“That put us number nine in the country in terms of total numbers,” Dickie says, “but if you look at the comparative group in the top 10, it’s not even close in terms of size of school or athletic programs. When we did the math – 85 relative to the number of student-athletes we have – we were clearly number one in the country out of that top 10 group.”
Other marquee accomplishments included Owen Klassen in men’s basketball and Cummins, Jake Thomas and Tom Labenski in football representing Canada at world championships in their respective sports this summer.
A significant number of student-athletes received AUS and CIS individual recognition as well, “but if you really want to exemplify what being a student-athlete is all about at Acadia,” Dickie observed, “look at Cathleen Bleakney.”
Bleakney, co-captain of the Axewomen soccer team, was honoured as the CIS Women’s Soccer Community Service Award recipient.
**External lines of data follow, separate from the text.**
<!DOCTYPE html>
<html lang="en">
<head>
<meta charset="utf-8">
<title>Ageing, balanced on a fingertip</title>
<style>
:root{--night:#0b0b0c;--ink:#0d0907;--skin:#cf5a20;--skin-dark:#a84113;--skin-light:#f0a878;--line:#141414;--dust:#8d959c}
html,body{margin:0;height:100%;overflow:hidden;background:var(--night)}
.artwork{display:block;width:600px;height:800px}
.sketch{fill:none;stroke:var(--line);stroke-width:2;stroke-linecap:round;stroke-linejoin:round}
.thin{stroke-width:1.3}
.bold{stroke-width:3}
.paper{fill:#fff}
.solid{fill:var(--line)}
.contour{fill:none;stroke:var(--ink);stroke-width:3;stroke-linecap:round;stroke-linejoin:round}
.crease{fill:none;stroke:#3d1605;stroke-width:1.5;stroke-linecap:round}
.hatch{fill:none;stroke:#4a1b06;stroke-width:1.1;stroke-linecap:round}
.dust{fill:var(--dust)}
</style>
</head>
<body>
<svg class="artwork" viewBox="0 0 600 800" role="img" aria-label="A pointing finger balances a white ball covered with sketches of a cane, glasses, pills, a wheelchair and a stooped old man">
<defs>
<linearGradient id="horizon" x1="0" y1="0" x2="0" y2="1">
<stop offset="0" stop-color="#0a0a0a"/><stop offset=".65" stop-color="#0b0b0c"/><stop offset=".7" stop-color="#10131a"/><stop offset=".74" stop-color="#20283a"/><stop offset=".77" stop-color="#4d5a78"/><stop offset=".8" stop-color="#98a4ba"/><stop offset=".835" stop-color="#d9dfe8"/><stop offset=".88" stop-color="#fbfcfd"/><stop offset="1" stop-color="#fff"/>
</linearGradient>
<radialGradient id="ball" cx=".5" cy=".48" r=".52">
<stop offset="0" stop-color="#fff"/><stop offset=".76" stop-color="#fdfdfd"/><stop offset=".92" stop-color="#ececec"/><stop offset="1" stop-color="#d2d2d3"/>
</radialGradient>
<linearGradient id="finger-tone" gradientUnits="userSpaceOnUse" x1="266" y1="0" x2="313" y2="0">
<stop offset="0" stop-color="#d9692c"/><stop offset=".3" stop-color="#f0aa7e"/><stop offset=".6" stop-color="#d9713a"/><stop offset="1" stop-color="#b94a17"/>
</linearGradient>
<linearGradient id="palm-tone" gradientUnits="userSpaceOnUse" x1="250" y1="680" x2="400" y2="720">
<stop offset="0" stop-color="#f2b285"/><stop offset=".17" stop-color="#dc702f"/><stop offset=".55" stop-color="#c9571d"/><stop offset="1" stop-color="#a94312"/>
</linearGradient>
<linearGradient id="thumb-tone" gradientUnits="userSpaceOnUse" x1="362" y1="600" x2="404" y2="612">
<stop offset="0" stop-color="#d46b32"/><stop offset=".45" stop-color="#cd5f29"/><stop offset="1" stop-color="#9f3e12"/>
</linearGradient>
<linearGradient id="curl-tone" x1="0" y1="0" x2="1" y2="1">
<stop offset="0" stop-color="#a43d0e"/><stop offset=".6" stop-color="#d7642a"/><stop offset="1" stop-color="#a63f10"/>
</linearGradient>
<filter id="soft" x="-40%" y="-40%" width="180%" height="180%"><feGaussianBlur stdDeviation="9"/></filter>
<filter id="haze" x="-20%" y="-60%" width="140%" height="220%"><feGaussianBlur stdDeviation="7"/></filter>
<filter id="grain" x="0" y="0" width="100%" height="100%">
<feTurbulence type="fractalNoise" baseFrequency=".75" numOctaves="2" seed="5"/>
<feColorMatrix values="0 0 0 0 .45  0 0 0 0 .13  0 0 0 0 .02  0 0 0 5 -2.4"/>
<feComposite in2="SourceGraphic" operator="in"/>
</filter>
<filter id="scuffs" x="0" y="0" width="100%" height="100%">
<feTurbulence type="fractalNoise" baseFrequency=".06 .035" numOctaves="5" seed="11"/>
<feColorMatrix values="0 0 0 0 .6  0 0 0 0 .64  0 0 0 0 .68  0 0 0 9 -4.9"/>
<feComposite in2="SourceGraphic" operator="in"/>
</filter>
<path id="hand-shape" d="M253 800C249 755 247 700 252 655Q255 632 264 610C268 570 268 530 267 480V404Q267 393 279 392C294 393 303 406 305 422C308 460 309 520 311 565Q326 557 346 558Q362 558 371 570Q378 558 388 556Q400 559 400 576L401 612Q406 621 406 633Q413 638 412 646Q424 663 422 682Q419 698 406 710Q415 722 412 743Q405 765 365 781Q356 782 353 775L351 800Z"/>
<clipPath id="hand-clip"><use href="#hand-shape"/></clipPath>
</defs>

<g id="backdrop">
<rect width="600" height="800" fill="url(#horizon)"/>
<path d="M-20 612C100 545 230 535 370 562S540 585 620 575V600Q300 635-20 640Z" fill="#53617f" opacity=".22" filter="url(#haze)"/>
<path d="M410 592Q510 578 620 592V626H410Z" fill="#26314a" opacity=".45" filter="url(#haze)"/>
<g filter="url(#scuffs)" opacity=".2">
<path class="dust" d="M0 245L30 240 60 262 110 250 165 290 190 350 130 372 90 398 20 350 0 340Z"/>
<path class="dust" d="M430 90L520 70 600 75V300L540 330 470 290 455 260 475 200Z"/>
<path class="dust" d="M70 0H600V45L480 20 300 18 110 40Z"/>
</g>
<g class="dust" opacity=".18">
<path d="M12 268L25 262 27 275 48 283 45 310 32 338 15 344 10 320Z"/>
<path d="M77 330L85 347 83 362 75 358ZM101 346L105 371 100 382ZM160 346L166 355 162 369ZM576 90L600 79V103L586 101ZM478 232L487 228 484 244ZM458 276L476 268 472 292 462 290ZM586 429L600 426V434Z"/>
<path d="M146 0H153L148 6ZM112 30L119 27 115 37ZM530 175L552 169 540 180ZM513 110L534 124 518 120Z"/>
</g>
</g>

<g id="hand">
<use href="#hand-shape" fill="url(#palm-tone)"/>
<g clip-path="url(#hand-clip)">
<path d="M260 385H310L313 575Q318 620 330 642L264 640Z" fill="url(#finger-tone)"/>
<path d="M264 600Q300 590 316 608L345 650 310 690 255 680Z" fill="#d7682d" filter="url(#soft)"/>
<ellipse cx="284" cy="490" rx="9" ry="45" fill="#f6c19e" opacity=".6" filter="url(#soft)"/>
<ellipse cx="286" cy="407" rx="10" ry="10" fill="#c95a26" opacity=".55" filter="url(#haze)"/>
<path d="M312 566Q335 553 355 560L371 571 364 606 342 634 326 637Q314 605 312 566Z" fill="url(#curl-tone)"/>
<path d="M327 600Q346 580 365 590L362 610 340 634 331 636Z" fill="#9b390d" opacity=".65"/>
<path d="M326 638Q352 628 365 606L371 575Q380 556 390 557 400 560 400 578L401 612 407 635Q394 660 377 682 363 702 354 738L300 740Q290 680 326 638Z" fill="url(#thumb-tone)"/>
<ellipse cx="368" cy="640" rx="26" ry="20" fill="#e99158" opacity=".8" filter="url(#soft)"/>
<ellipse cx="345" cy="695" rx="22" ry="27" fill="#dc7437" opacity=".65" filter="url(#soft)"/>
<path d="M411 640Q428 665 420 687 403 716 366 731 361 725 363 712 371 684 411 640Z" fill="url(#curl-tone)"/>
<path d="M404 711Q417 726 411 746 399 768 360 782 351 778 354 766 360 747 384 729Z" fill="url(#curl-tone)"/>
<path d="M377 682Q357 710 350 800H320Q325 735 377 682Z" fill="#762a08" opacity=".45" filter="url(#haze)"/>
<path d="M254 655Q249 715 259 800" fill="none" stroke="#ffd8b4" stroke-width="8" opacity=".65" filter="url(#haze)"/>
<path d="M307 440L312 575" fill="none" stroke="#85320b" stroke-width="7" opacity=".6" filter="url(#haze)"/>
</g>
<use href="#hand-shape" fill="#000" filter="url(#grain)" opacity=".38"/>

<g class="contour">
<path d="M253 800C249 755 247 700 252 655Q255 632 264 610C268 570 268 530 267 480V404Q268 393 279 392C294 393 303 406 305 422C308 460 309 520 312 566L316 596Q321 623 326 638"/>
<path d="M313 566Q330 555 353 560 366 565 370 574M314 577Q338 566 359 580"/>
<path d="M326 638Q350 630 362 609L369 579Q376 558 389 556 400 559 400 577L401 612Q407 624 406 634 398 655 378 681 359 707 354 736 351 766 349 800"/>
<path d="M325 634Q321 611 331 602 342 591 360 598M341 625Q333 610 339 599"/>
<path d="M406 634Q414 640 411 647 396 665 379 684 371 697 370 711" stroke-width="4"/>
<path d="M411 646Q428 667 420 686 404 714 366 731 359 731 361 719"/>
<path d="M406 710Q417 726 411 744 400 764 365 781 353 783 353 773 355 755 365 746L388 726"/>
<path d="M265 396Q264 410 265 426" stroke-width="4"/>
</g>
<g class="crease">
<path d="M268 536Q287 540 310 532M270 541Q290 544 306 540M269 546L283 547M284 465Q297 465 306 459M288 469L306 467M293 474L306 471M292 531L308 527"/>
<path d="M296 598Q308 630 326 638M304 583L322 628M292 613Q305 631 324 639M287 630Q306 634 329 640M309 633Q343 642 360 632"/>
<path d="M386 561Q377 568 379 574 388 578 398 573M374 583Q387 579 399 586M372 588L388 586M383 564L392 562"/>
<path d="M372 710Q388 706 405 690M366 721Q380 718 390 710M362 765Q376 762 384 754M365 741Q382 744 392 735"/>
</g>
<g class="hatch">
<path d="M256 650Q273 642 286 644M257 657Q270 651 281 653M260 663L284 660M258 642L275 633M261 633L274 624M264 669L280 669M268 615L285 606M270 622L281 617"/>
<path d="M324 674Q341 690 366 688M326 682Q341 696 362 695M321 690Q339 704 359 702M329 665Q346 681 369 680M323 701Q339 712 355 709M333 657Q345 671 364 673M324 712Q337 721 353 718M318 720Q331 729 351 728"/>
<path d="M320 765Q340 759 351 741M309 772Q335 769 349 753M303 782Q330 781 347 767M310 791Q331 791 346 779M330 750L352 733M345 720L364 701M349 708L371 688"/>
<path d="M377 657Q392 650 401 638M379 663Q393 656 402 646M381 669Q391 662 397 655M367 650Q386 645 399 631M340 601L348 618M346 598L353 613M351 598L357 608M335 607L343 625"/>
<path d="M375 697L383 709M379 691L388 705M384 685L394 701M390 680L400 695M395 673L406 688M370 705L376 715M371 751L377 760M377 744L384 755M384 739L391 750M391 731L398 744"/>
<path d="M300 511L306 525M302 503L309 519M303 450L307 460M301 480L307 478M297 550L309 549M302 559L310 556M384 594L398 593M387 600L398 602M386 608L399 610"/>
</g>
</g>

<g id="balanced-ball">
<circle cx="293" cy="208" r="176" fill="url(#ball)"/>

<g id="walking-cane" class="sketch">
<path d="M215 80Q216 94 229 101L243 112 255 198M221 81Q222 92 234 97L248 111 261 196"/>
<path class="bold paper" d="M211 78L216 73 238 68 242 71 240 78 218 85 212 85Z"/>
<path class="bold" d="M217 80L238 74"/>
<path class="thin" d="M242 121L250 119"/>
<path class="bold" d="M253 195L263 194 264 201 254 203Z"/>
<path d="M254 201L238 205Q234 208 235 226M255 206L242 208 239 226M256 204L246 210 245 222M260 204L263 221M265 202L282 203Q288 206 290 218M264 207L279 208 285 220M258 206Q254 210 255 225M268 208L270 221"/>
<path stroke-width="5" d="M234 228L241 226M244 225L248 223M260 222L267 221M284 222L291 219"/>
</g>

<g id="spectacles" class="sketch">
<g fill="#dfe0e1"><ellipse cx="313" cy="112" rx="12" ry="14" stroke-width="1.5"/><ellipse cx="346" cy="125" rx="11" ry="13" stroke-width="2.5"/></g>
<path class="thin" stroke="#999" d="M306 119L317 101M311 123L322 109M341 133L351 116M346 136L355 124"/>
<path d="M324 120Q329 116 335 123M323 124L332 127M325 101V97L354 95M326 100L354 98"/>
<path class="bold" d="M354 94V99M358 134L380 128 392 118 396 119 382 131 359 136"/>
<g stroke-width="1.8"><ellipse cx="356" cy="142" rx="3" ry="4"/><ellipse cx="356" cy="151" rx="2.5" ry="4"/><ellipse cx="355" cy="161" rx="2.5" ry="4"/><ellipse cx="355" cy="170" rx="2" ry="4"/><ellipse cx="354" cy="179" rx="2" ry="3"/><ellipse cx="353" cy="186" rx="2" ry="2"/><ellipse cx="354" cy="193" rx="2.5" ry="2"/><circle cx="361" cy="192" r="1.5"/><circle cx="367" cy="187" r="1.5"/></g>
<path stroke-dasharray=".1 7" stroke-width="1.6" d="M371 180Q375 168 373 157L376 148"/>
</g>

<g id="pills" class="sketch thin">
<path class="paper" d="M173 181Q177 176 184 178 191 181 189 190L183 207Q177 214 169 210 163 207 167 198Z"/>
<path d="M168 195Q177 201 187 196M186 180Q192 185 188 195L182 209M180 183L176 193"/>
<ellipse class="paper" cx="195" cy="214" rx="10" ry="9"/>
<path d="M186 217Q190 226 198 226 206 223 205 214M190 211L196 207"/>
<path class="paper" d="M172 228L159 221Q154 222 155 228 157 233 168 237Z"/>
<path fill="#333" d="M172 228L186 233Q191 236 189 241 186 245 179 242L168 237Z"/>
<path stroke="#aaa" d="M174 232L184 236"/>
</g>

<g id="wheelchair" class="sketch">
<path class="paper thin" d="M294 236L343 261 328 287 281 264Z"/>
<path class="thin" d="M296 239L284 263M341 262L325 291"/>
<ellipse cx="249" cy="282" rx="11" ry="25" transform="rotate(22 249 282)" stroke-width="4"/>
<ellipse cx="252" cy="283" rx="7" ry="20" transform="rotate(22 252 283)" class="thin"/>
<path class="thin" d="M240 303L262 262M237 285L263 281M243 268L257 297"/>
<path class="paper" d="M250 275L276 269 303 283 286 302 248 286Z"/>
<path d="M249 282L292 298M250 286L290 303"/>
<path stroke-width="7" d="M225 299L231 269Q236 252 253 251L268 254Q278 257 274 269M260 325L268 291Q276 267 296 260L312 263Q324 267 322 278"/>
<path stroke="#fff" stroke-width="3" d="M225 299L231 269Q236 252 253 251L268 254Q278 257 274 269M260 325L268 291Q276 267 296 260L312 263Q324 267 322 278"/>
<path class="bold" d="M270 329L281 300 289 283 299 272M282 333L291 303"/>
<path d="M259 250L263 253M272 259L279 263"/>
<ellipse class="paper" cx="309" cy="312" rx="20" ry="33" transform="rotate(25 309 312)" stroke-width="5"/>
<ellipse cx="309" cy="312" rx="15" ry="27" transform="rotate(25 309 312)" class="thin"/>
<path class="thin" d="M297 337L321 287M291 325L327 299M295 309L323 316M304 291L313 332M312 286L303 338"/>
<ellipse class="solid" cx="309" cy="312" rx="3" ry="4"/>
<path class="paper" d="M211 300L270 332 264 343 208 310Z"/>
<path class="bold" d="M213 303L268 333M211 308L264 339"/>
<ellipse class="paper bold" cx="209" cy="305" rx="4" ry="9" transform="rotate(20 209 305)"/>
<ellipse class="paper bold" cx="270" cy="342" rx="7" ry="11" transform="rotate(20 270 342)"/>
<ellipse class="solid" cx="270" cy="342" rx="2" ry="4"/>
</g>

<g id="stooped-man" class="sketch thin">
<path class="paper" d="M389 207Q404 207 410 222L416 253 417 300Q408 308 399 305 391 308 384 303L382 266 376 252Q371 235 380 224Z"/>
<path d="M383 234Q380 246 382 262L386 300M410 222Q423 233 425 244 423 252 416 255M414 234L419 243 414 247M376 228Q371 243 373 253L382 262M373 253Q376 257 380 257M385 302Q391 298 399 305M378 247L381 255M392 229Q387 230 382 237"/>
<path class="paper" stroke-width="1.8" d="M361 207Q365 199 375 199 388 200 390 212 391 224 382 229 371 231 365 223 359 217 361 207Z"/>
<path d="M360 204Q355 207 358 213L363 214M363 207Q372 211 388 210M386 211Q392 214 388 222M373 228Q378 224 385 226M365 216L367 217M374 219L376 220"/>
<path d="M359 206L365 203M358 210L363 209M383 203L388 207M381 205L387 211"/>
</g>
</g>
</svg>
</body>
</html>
It’s given annually to a Canadian university soccer student-athlete who best combines athletic ability, academic excellence and community service.
“She represents everything you would hope for in a student-athlete,” Dickie said. “A great athlete, really good in the classroom, and selfless for what she does in the community.”
An Academic All-Canadian, Bleakney volunteers with organizations and causes in the community and on campus, including at Camp Brigadoon for kids and youth living with chronic illness; at Port Williams School, where she teaches a young girl how to read; with Acadia’s Sensory Motor Instructional Leadership Experience (SMILE) program; and as a race marshal at the Run for the Cure event with her Acadia teammates to name only a few.
The Athletics Department also reached out to constituents this fall with a survey that wrapped up Dec. 2. Response was tremendous and Dickie stressed the importance of staying connected and capturing feedback from Acadia’s many fans, alumni and patrons.
A good example of community connection was the opening this fall of a new Fitness Centre in the former Auxiliary Gym at the Arena Complex. In the first three months of operation, September to November, “our fitness facility is up by over 2,500 visits compared to the same time last year,” Dickie notes. The Centre has become a campus and community focal point that underscores the Athletic department’s efforts to stay connected.
“Right now, we’ve got a lot of positive energy and a lot of momentum that has built throughout the fall term. I couldn’t be more impressed with our phenomenal group of coaches and staff and with what our student-athletes have accomplished in this first half. For me now, we have to continue to pursue excellence and strive to be the best we can be.” Full steam ahead.
For additional information on Acadia Athletics, visit www.acadiaathletics.ca